The original Olympic charter forbade medal counts
that include a ranking per country
(read more). But many media do publish
medal counts. All of them are inofficial - so is the present one.
The European entry is the sum of the gold counts of all EU members as of 2010.
Since Germany is the legal heir of the
German teams 1896-2010, we sum their gold counts.
Rare participations 1956-1988 explain the USSR's performance
(note that today's Russia is not the legal heir of the former USSR).
See also: 2004 medal count and
2008 gold count.
Even more gold for the EU as a single entity?
In the 20th century
nearly half of all gold medals went to Europe,
which is not surprising as it is home of most

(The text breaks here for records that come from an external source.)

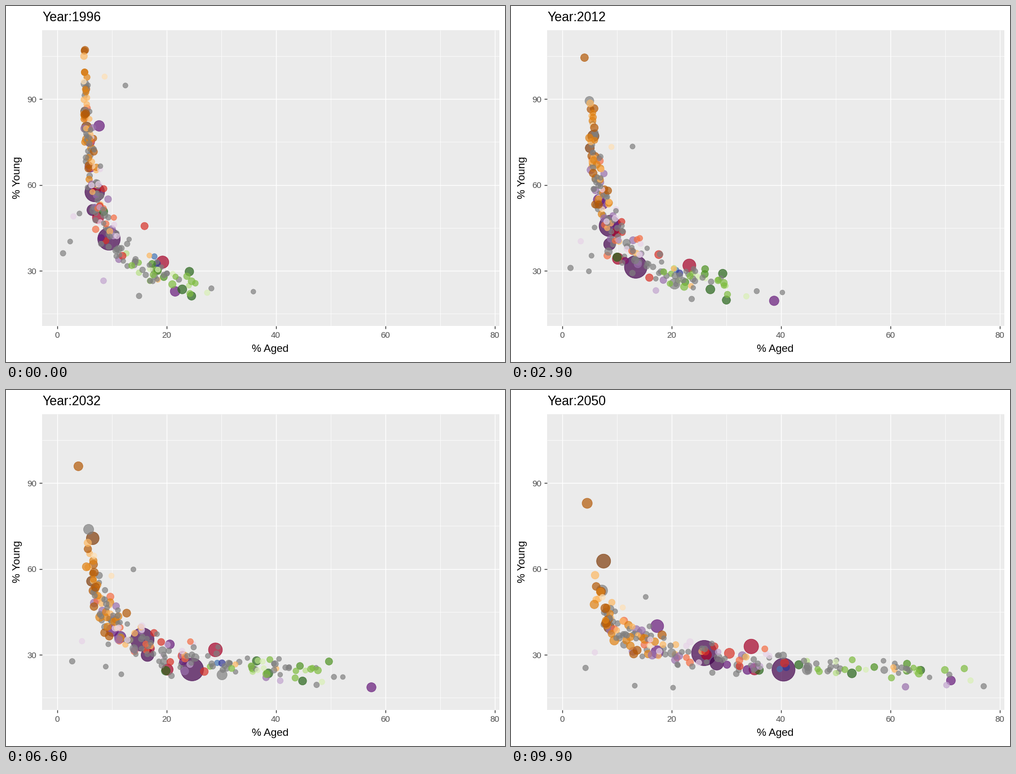
These frames come from a looping animation (885 px wide and 632 px high, 10 s). A matplotlib script:

```python
import matplotlib.pyplot as plt
import numpy as np
from matplotlib.animation import FuncAnimation
from matplotlib.colors import to_rgba
from matplotlib.patches import Rectangle

W, H, DPI = 885, 632, 100
FRAMES, INTERVAL = 100, 100
PX = 72 / DPI
FIRST, LAST, MIDDLE = 1996, 2050, 2020

GREY = "#7f7f7f"
BROWN, RUST, ORANGE, PEACH, CREAM = "#7f3b08", "#b35806", "#e08214", "#fdb863", "#fee0b6"
PLUM, VIOLET, LILAC, MAUVE, PALE = "#40004b", "#65197a", "#9970ab", "#c2a5cf", "#e7d4e8"
CRIMSON, RED, CORAL = "#a50026", "#d73027", "#f46d43"
PINE, LEAF, LIME, MINT, MIST = "#276419", "#4d9221", "#7fbc41", "#b8e186", "#d9f0b5"
BLUE, INDIGO = "#4575b4", "#313695"

rng = np.random.default_rng(12)
t = np.linspace(0, 1, FRAMES)
slow_start, fast_start = t ** 1.6, t ** 0.6


def px(x):
    return 90.5 + 9.7 * np.asarray(x)


def py(y):
    return 470 - 5.083 * (np.asarray(y) - 30)


def bubble(colour, r0, r1, aged, young):
    path = np.column_stack([px(aged), py(young)])
    return path, r0 + (r1 - r0) * t, to_rgba(colour, 0.7)


def arc(colour, r0, r1, *pts):
    """Smooth curve through the first, middle and last year's (aged, young)."""
    mid = (MIDDLE - FIRST) / (LAST - FIRST)
    coef = np.polyfit([0, mid, 1], pts, 2)
    return bubble(colour, r0, r1, np.polyval(coef[:, 0], t), np.polyval(coef[:, 1], t))


def stray(colour, r, start, end):
    """Ageing gathers pace while the share of young falls early."""
    return bubble(colour, r, r, start[0] + (end[0] - start[0]) * slow_start,
                  start[1] + (end[1] - start[1]) * fast_start)


def band(u):
    """Path of a place at development level u, from 0 to 1."""
    before = 2.1 * 10 ** (u ** 1.6)
    after = 2.9 * 19.7 ** (1 - (1 - u) ** 1.5)
    lead = before + (after - before) * slow_start
    young = 18 + 4.5 * t + (170 - 70 * t * (1 - u) ** 2) / lead
    return lead, young


def wobble(size):
    a, b = rng.normal(0, size, 2)
    return np.exp(0.85 * a + 0.5 * b * np.sin(5 * t + rng.uniform(0, 2 * np.pi)))


def swarm(count, lo, hi, r0, r1, *shades):
    """Bubbles spread along the band between two development levels."""
    for k in range(count):
        lead, young = band(lo + (hi - lo) * (k + rng.uniform()) / count)
        scale = rng.uniform(0.9, 1.12)
        yield bubble(shades[rng.integers(len(shades))], r0 * scale, r1 * scale,
                     2.9 + lead * wobble(0.17), young * wobble(0.085))


bubbles = [
    arc(PLUM, 20, 20.5, (9.5, 41.1), (17.2, 27.9), (40.5, 24.8)),
    arc(PLUM, 17.5, 22.5, (6.9, 57.5), (10.9, 40.8), (26, 30.6)),
    arc(CRIMSON, 11, 13, (19.3, 33), (25.5, 31.6), (34.6, 32.9)),
    arc(VIOLET, 8.7, 8, (21.6, 22.8), (46.8, 18.7), (71.1, 21)),
    arc(RUST, 6, 9, (5, 106.8), (3.9, 101.7), (4.6, 82.9)),
    arc(BROWN, 9, 12.5, (5.4, 80.2), (6, 74.8), (7.6, 62.7)),
    arc(GREY, 7, 10, (5.1, 95.3), (5.2, 84.1), (7.3, 52.4)),
    arc(BROWN, 7.5, 9.5, (5.1, 85.7), (5.4, 66), (8.6, 39.6)),
    arc(PLUM, 10, 12, (6.5, 51.2), (11.2, 34.7), (28.3, 27)),
    arc(VIOLET, 9.5, 11.5, (7.7, 80.6), (7.5, 45.9), (17.4, 40)),
    arc(VIOLET, 8.5, 11, (6, 75), (8.8, 44.9), (17.4, 31)),
    arc(CRIMSON, 10, 10, (7.5, 48.5), (13.4, 29.2), (35.2, 24.9)),
    arc(CRIMSON, 8, 9, (7.2, 58.5), (12.3, 37.7), (26.4, 30)),
    arc(GREY, 10, 8.5, (18.1, 30.6), (23.6, 23.9), (44.8, 24.7)),
    arc(PINE, 7.5, 7, (24.6, 21.2), (35, 19.8), (65.6, 24.6)),
    arc(PINE, 7.7, 7.5, (24.2, 29.7), (32.2, 28.6), (43.3, 26.5)),
    arc(PINE, 7.5, 8, (8.5, 50.7), (13, 29.2), (36, 24.7)),
    arc(RED, 6.5, 9, (16, 45.6), (19.4, 32.3), (30.6, 30.5)),
    stray(VIOLET, 8, (6.1, 66), (33.9, 24.7)),
    stray(PINE, 8, (22.9, 23.5), (53, 23.5)),
    stray(BLUE, 5, (17.8, 35), (39.8, 25)),
    stray(INDIGO, 6, (18.3, 32.4), (41, 25.6)),
    stray(GREY, 4.3, (35.9, 22.7), (67.2, 22.1)),
    stray(GREY, 5, (1.1, 36.1), (4.3, 25.4)),
    stray(GREY, 4.5, (2.4, 40.2), (20.3, 18.5)),
    stray(GREY, 4.5, (4.1, 50), (13.3, 19.2)),
    stray(GREY, 5, (15, 21.2), (77.1, 19)),
    stray(GREY, 4.5, (12.5, 94.7), (15.3, 50.2)),
    stray(PALE, 5, (3, 49), (6, 30.8)),
    stray(MAUVE, 5.3, (8.5, 26.5), (70.3, 19.4)),
    stray(LILAC, 6, (11.3, 34), (62.8, 18.8)),
    stray(CREAM, 4.8, (8.7, 97.8), (11.1, 46.5)),
]
small = [
    *swarm(76, 0.1, 1, 4.6, 4.7, GREY),
    *swarm(9, 0.1, 1, 6, 6.8, GREY),
    *swarm(16, 0, 0.42, 6.2, 7.3, RUST, RUST, ORANGE),
    *swarm(13, 0, 0.36, 5.5, 6.2, ORANGE, PEACH),
    *swarm(11, 0.1, 0.5, 4.9, 5.2, PEACH, CREAM),
    *swarm(4, 0.5, 0.95, 4.9, 5.2, PEACH),
    *swarm(9, 0.2, 0.7, 5.5, 6, CORAL),
    *swarm(4, 0.45, 0.8, 6, 6.8, RED),
    *swarm(10, 0.18, 0.65, 6, 7, LILAC, LILAC, VIOLET),
    *swarm(10, 0.3, 0.75, 5, 5.3, MAUVE, PALE),
    *swarm(9, 0.86, 1, 6, 6, LEAF, LIME),
    *swarm(12, 0.78, 1, 5, 5, LIME, MINT, MIST),
]
bubbles += [small[k] for k in rng.permutation(len(small))]
paths, radii, colours = zip(*bubbles)
paths, radii = np.array(paths), np.array(radii)

fig = plt.figure(figsize=(W / DPI, H / DPI), dpi=DPI, facecolor="white")
ax = fig.add_axes([0, 0, 1, 1])
ax.set(xlim=(0, W), ylim=(H, 0))
ax.axis("off")
ax.add_patch(Rectangle((64, 43), 811, 525, facecolor="#ebebeb", lw=0, zorder=0))


def line(x, y, width, colour="white"):
    ax.plot(x, y, color=colour, lw=width * PX, solid_capstyle="butt", zorder=1)


def label(x, y, text, size, colour="black", **kw):
    return ax.text(x, y, text, fontsize=size * PX, color=colour,
                   fontfamily="Liberation Sans", **kw)


for v in range(0, 81, 10):
    major = v % 20 == 0
    line([px(v)] * 2, [43, 568], 1.4 if major else 0.7)
    if major:
        line([px(v)] * 2, [568, 573], 1.4, "#333333")
        label(px(v), 589, str(v), 15, "#4d4d4d", ha="center")
for v in range(15, 106, 15):
    major = v % 30 == 0
    line([64, 875], [py(v)] * 2, 1.4 if major else 0.7)
    if major:
        line([59, 64], [py(v)] * 2, 1.4, "#333333")
        label(54.5, py(v) + 5.5, str(v), 15, "#4d4d4d", ha="right")

label(469, 614, "% Aged", 19, ha="center")
label(29, 305, "% Young", 19, ha="right", va="center", rotation=90)
title = label(64, 27, "", 23)

dots = ax.scatter(paths[:, 0, 0], paths[:, 0, 1], c=colours, edgecolors=colours,
                  linewidths=0.9 * PX, zorder=3)


def update(i):
    title.set_text(f"Year:{round(FIRST + (LAST - FIRST) * t[i])}")
    dots.set_offsets(paths[:, i])
    dots.set_sizes((2 * radii[:, i] * PX) ** 2)
    return title, dots


anim = FuncAnimation(fig, update, frames=FRAMES, interval=INTERVAL, repeat=True,
                     repeat_delay=0, blit=False)
plt.show()
```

world record holders and champions in Olympic disciplines.
But in team competitions (4 x 100m relays, football, etc.)
Europe cannot simply
form a superb team by assembling the best athletes of all EU nations.
Hence often some non-EU team wins, although it could not
expect to beat the EU all star team.
On the other hand, the EU nations currently
send more athletes than a unified EU would send.
Although the top-ranked favorites usually get the gold,
this increases the chances that some second rate EU
athlete wins gold just by accident in case all
favorites fail to deliver.
How often does this happen?
Could such occasional luck make a significant
difference in the overall gold count?
All time per capita rankings must take into
account historic census data 1896-2010, since nations
have grown at varying speeds. Per capita rankings
traditionally dominated by
East Germany (e.g., Summer 1980: 47 golds /
16 m people = 2.9 golds per million capita, 1988: 2.3 gpmc)
and Norway (e.g., Winter 1998: 10 golds / 5
m people = 2.0 gpmc; 2002: 2.6 gpmc) (but note that the number of golds per Games
has grown by 60% in the period 1980-2010).
In some Olympics very small countries
achieved even higher per capita values (notably Liechtenstein 1980: 2 golds /
0.033 m people = 60 gpmc; Bahamas 2000: 2 golds /
0.33 m people = 6 gpmc), but not on a
routine basis - in such cases there always was a single athlete
who contributed to all victories of his nation.
These outlier cases should be ignored as they are statistical flukes - many small
nations are taking part in many Games, hence one of them will eventually boast a gold medalist.
Note that most small nations usually have 0.0 gpmc; the values of the large
nations are clearly below 0.5 gpmc.
The Olympics as a European invention
are biased towards popular European sports.
An alternative bias towards, say, popular Asian sports would probably
yield a different picture.
J. Schmidhuber, 2010
2006 all time gold count
and the 2008 all time gold count).